§ **PROVIDED RECORDS**

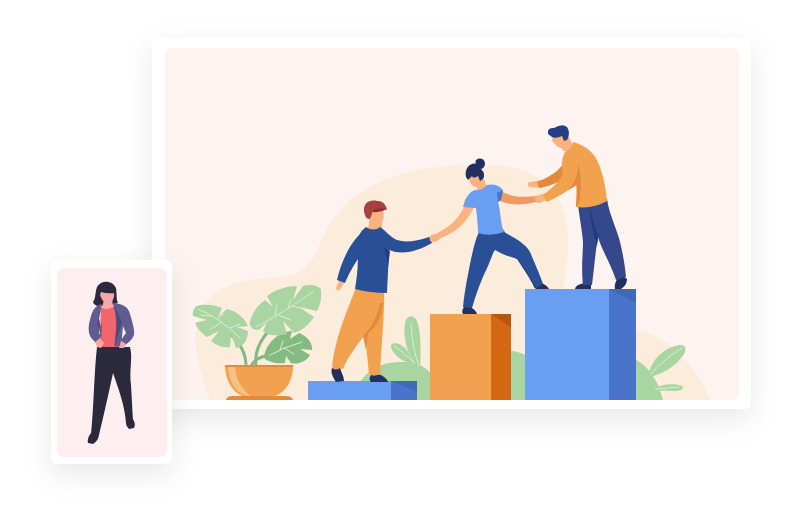
<!DOCTYPE html>
<html lang="en">
<head>
<meta charset="utf-8">
<title>Climbing together</title>
<style>
:root{
  --card:#fff; --scene:#fdf3f0; --portrait:#fdeef0; --cream:#fcecdc;
  --leaf:#a9d5a2; --leaf-deep:#83bb80; --vein:#d9eed2; --stem:#83b97f;
  --orange:#f2a24e; --orange-deep:#d56713; --orange-mid:#e58a3a; --orange-light:#f9c083;
  --blue:#699ef0; --blue-deep:#4a74cb; --blue-fold:#4269b5;
  --navy:#294f97; --navy-deep:#1f3d78; --ink:#22305f; --hair:#243f86;
  --skin:#fbb27f; --skin-deep:#ee9a62; --red:#a8413d; --red-deep:#8c302f;
  --jacket:#5f5c92; --jacket-deep:#4c4a7c; --coral:#f0666c; --dark:#2b2a3c; --pink:#f9a6a9;
}
*{margin:0;padding:0}
html,body{width:801px;height:530px;overflow:hidden;background:#fff}
svg{display:block}
.card{fill:var(--card)}
.cream{fill:var(--cream)}
.leaf{fill:var(--leaf)}
.leaf-deep{fill:var(--leaf-deep)}
.vein{fill:none;stroke:var(--vein);stroke-width:1;stroke-linecap:round}
.stem{fill:none;stroke:var(--stem);stroke-width:3;stroke-linecap:round}
.orange{fill:var(--orange)}
.orange-mid{fill:var(--orange-mid)}
.orange-deep{fill:var(--orange-deep)}
.blue{fill:var(--blue)}
.blue-deep{fill:var(--blue-deep)}
.navy{fill:var(--navy)}
.navy-deep{fill:var(--navy-deep)}
.ink{fill:var(--ink)}
.hair{fill:var(--hair)}
.skin{fill:var(--skin)}
.skin-deep{fill:var(--skin-deep)}
.jacket{fill:var(--jacket)}
.dark{fill:var(--dark)}
.pink{fill:var(--pink)}
</style>
</head>
<body>
<svg width="801" height="530" viewBox="0 0 801 530" role="img" aria-label="Three people help each other climb a row of blocks, beside a small card of a standing woman">
  <defs>
    <filter id="soft-shadow" x="-20%" y="-20%" width="140%" height="150%">
      <feDropShadow dx="0" dy="10" stdDeviation="14" flood-color="#000" flood-opacity="0.09"/>
    </filter>
    <clipPath id="scene-window"><rect x="165" y="48" width="574" height="352" rx="6"/></clipPath>
  </defs>

  <rect class="card" x="152" y="38" width="599" height="371" rx="6" filter="url(#soft-shadow)"/>

  <g id="scene" clip-path="url(#scene-window)">
    <rect x="165" y="48" width="574" height="352" fill="var(--scene)"/>
    <path class="cream" d="M210 400C200 372 192 346 197 322C204 292 232 279 270 278C298 277 309 270 319 246C334 206 366 182 410 172C450 163 500 161 530 173C562 188 573 222 566 268L560 330H636C664 333 696 364 710 400Z"/>

    <g id="bushes">
      <path class="leaf" d="M354 400C356 377 376 361 402 362C424 362 432 372 440 388V400Z"/>
      <path class="leaf" d="M500 400V351C512 350 522 352 530 358V400Z"/>
      <path class="leaf" d="M630 400V357C648 364 658 380 663 400Z"/>
      <path class="leaf" d="M420 369C405 356 402 330 406 320C409 315 414 315 417 321C421 332 421 350 420 369Z"/>
      <path class="leaf" d="M414 364C400 362 390 351 391 345C394 341 402 344 407 350Z"/>
      <path class="leaf" d="M648 377C650 361 664 347 680 345C687 345 687 351 682 357C675 366 662 375 648 377Z"/>
      <path class="leaf" d="M652 390C660 384 674 383 682 386C685 389 680 391 674 391Z"/>
      <path class="vein" d="M411 323Q412 348 419 366M394 346Q404 352 412 361M682 348Q664 359 651 374M655 389L679 387"/>
    </g>

    <g id="potted-plant">
      <path class="leaf-deep" d="M264 358C265 346 276 332 292 331L290 339L299 333C307 336 313 343 312 350L300 349L310 355C306 362 297 365 291 363L286 356L285 363C276 364 268 362 264 358Z"/>
      <path class="vein" d="M266 357Q284 347 302 342M280 350L283 341M284 348L294 354"/>
      <path class="stem" d="M256 366C254 350 262 336 276 324M246 366C246 352 240 342 228 332M251 366C254 360 258 358 268 355"/>
      <path class="leaf" d="M250 322C252 312 259 304 265 300L273 307L267 296C276 289 288 286 297 286L293 300L303 286C310 284 317 285 321 289C322 299 320 306 317 311L299 307L314 317C308 326 301 331 294 333L283 321L287 334C276 337 266 335 263 331L267 322L259 330C253 330 249 327 250 322Z"/>
      <path class="vein" d="M256 327Q286 311 314 291M275 317L277 305M288 309L291 299M278 315L291 320M292 306L305 309"/>
      <path class="leaf" d="M193 316C192 310 195 306 200 305C208 304 216 305 222 308L218 317L227 309C236 311 244 317 248 326L237 327L248 331C248 340 243 347 236 348L231 334L230 347C223 348 216 345 211 341L219 331L207 337C201 333 197 328 195 323L207 320Z"/>
      <path class="vein" d="M198 309Q219 317 240 338M212 316L201 315M222 322L211 329M218 319L224 313M230 328L240 324"/>
      <path class="orange" d="M225 366H293C293 384 282 397 268 397H250C235 397 226 384 225 366Z"/>
      <path fill="var(--orange-light)" d="M228 367H235C236 380 242 390 252 397C238 396 229 384 228 367Z"/>
      <path class="orange-mid" d="M225 365H293V367H225Z"/>
      <path class="orange-mid" d="M226 400Q227 396 232 396H286Q292 396 293 400Z"/>
    </g>

    <g id="blocks">
      <rect class="blue" x="308" y="381" width="84" height="19"/>
      <rect class="blue-deep" x="391" y="381" width="26" height="19"/>
      <path fill="var(--blue-fold)" d="M391 381H417V392Z"/>
      <rect class="orange" x="430" y="314" width="62" height="86"/>
      <rect class="orange-deep" x="491" y="314" width="20" height="86"/>
      <path fill="#b9560c" d="M491 314H511V327Z"/>
      <rect class="blue" x="525" y="289" width="85" height="111"/>
      <rect class="blue-deep" x="609" y="289" width="27" height="111"/>
      <path fill="var(--blue-fold)" d="M609 289H636V303Z"/>
    </g>

    <g id="climber-low">
      <path class="skin" d="M340 279L336 288Q337 293 341 288L345 281Z"/>
      <path class="navy" d="M362 232C350 243 341 262 337 280L345 283C351 268 359 258 365 248Z"/>
      <path class="skin-deep" d="M334 360L332 370L340 371L343 361ZM370 368L371 377L379 376L379 367Z"/>
      <path class="ink" d="M332 368C330 373 334 379 336 382L344 381C344 376 341 372 340 368Q336 371 332 368ZM371 375Q368 379 371 382H388Q387 378 379 374Q375 377 371 375Z"/>
      <path class="orange" d="M356 288H384C385 315 381 345 380 375L369 374L365 334C357 346 348 356 343 369L332 366C335 340 345 315 356 288Z"/>
      <path class="orange-mid" d="M380 303C376 320 371 327 365 334L363 336L366 350L368 333C377 327 382 317 383 303Z"/>
      <path class="skin" d="M370 216L368 230Q376 236 382 230V222Z"/>
      <path class="skin" d="M370 208L382 207C385 214 384 223 379 225Q373 225 369 217Z"/>
      <path d="M365 215C361 204 369 199 377 201Q384 200 387 209Q379 212 373 211L370 219Q366 219 365 215Z" fill="var(--red)"/>
      <path d="M373 210Q380 207 387 209Q380 213 373 212Z" fill="var(--red-deep)"/>
      <path class="skin" d="M429 237Q434 232 439 235Q439 240 433 242L428 242Z"/>
      <path class="navy" d="M366 227Q374 232 380 227C386 231 390 237 397 240Q409 244 429 237L432 243C420 250 404 256 389 250L387 293Q370 293 355 289C357 277 359 262 357 249C357 238 360 231 366 227Z"/>
      <path class="navy-deep" d="M381 242Q384 249 390 251L388 267Q387 252 381 242Z"/>
    </g>

    <g id="climber-middle">
      <path class="skin" d="M468 198C462 214 455 224 436 234Q429 236 430 241Q437 243 441 238C457 232 467 222 474 207Z"/>
      <path class="skin-deep" d="M500 190C508 196 517 198 537 196L544 200Q541 204 536 202C522 206 507 205 498 200Z"/>
      <path class="skin-deep" d="M465 302L464 311L470 311L473 303ZM530 280L535 287L541 284L537 278Z"/>
      <path class="ink" d="M464 307Q461 311 463 314H477Q476 310 470 307ZM533 284Q534 289 537 289H549Q548 286 540 282Z"/>
      <path class="navy-deep" d="M481 234L504 232C513 241 525 248 529 255C534 266 538 276 542 284L535 288C528 275 521 265 517 259L489 246Z"/>
      <path class="navy" d="M479 232L504 230C507 238 503 247 494 251L488 266C481 280 476 294 472 308L463 307C465 288 468 275 470 264C473 250 475 240 479 232Z"/>
      <path class="navy" d="M495 232H504C515 238 526 244 530 252C535 264 540 275 543 284L536 288C530 276 523 266 518 259Q502 255 494 249Z"/>
      <path class="skin" d="M478 180L477 190Q483 194 487 187L484 179Z"/>
      <path class="skin" d="M468 176L481 173Q485 182 480 186Q473 189 470 182Z"/>
      <path class="ink" d="M466 177C464 167 472 162 476 164C473 158 484 156 485 163Q485 168 481 169Q486 174 483 179L480 181L478 176Q473 179 472 176L468 180Z"/>
      <path class="blue" d="M475 190Q482 191 487 185Q497 183 503 190L498 202C501 212 500 222 504 232Q490 237 478 233C478 225 477 217 476 208L463 207C465 198 469 192 475 190Z"/>
      <path class="blue-deep" d="M497 193L503 190L501 200L498 202Z"/>
    </g>

    <g id="climber-top">
      <path class="skin" d="M542 180L530 182Q526 183 529 187L542 188Z"/>
      <path class="orange-mid" d="M565 161C560 170 552 176 537 182L539 188C553 186 564 180 572 171Z"/>
      <path class="skin-deep" d="M583 280L582 287H589L591 280ZM616 275L618 284L625 281L623 274Z"/>
      <path class="ink" d="M584 283Q575 285 575 289H591V284ZM617 279Q614 285 615 289H621Q627 285 627 279L623 276Z"/>
      <path fill="#35488c" d="M591 202L607 199C609 214 617 229 620 242C623 254 625 266 626 277L616 280C610 262 601 249 597 234Z"/>
      <path fill="#35488c" d="M578 204H604C603 221 598 237 596 250L592 285H583C581 268 583 253 583 242C582 229 579 215 578 204Z"/>
      <path class="navy-deep" d="M590 206C592 217 594 225 598 235L597 246Q590 225 590 206Z"/>
      <path class="skin" d="M563 140L562 150Q568 155 573 146L569 137Z"/>
      <path class="skin" d="M553 134L566 132Q570 141 565 148Q558 149 555 144L552 141Z"/>
      <path class="hair" d="M548 134Q547 127 554 128Q562 123 567 127Q571 133 567 140L564 141L562 136Q556 139 552 137Z"/>
      <path class="skin" d="M546 193L536 196Q533 201 538 202L550 200Z"/>
      <path class="orange" d="M565 152Q571 150 573 142C588 146 596 155 600 167C604 178 606 190 607 201Q593 209 576 207C577 198 577 190 576 185C567 191 558 197 547 202L543 195C552 188 560 181 563 174C561 165 562 158 565 152Z"/>
      <path class="orange-mid" d="M578 164Q579 178 568 190L577 185L576 207Q579 205 580 199C581 187 582 176 578 164Z"/>
    </g>
  </g>

  <g id="portrait-card">
    <rect class="card" x="51" y="260" width="121" height="204" rx="6" filter="url(#soft-shadow)"/>
    <rect x="57" y="268" width="110" height="189" rx="7" fill="var(--portrait)"/>
    <g id="standing-woman">
      <path class="dark" d="M93 302C96 298 95 292 97 287C101 280 112 280 116 288C117 294 116 299 118 303L111 305L98 306Q94 305 93 302Z"/>
      <path class="pink" d="M104 299L102 309Q108 315 113 308L112 298Z"/>
      <path class="pink" d="M99 291H114Q115 301 109 304Q101 303 99 291Z"/>
      <path class="dark" d="M97 293Q98 284 107 283Q115 284 116 293Q107 294 101 292L99 298Z"/>
      <path fill="var(--coral)" d="M101 307Q107 312 114 306L121 318L119 349H99Z"/>
      <path class="dark" d="M97 347H130C133 358 129 370 131 385L133 421L126 422C124 402 118 388 113 373C109 392 104 414 99 435L91 434C94 405 94 373 97 347Z"/>
      <path class="dark" d="M91 433Q87 438 88 443L93 444Q99 440 99 434ZM126 419Q125 425 129 429L134 428Q136 424 133 419Z"/>
      <path class="jacket" d="M102 304C95 305 92 311 90 320C88 327 88 334 92 339L97 344L102 339L99 333L102 322L101 348L99 318Z"/>
      <path class="jacket" d="M113 303C122 304 128 306 130 314C132 321 135 330 134 335C132 340 128 343 125 345L121 340L126 333L123 326L121 347L114 346C117 332 117 318 113 303Z"/>
      <path d="M102 304L99 318L101 331L97 324ZM113 303L117 318L115 345L122 322Z" fill="var(--jacket-deep)"/>
      <path class="pink" d="M95 342L100 338L104 343L101 348L97 347ZM121 341L126 344L124 348L119 348Z"/>
    </g>
  </g>
</svg>
</body>
</html>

§ **ASSIGNMENT**
Go through the preceding material and copy each line that has the word "woman".

§ **YOUR RESPONSE**
<svg width="801" height="530" viewBox="0 0 801 530" role="img" aria-label="Three people help each other climb a row of blocks, beside a small card of a standing woman">
    <g id="standing-woman">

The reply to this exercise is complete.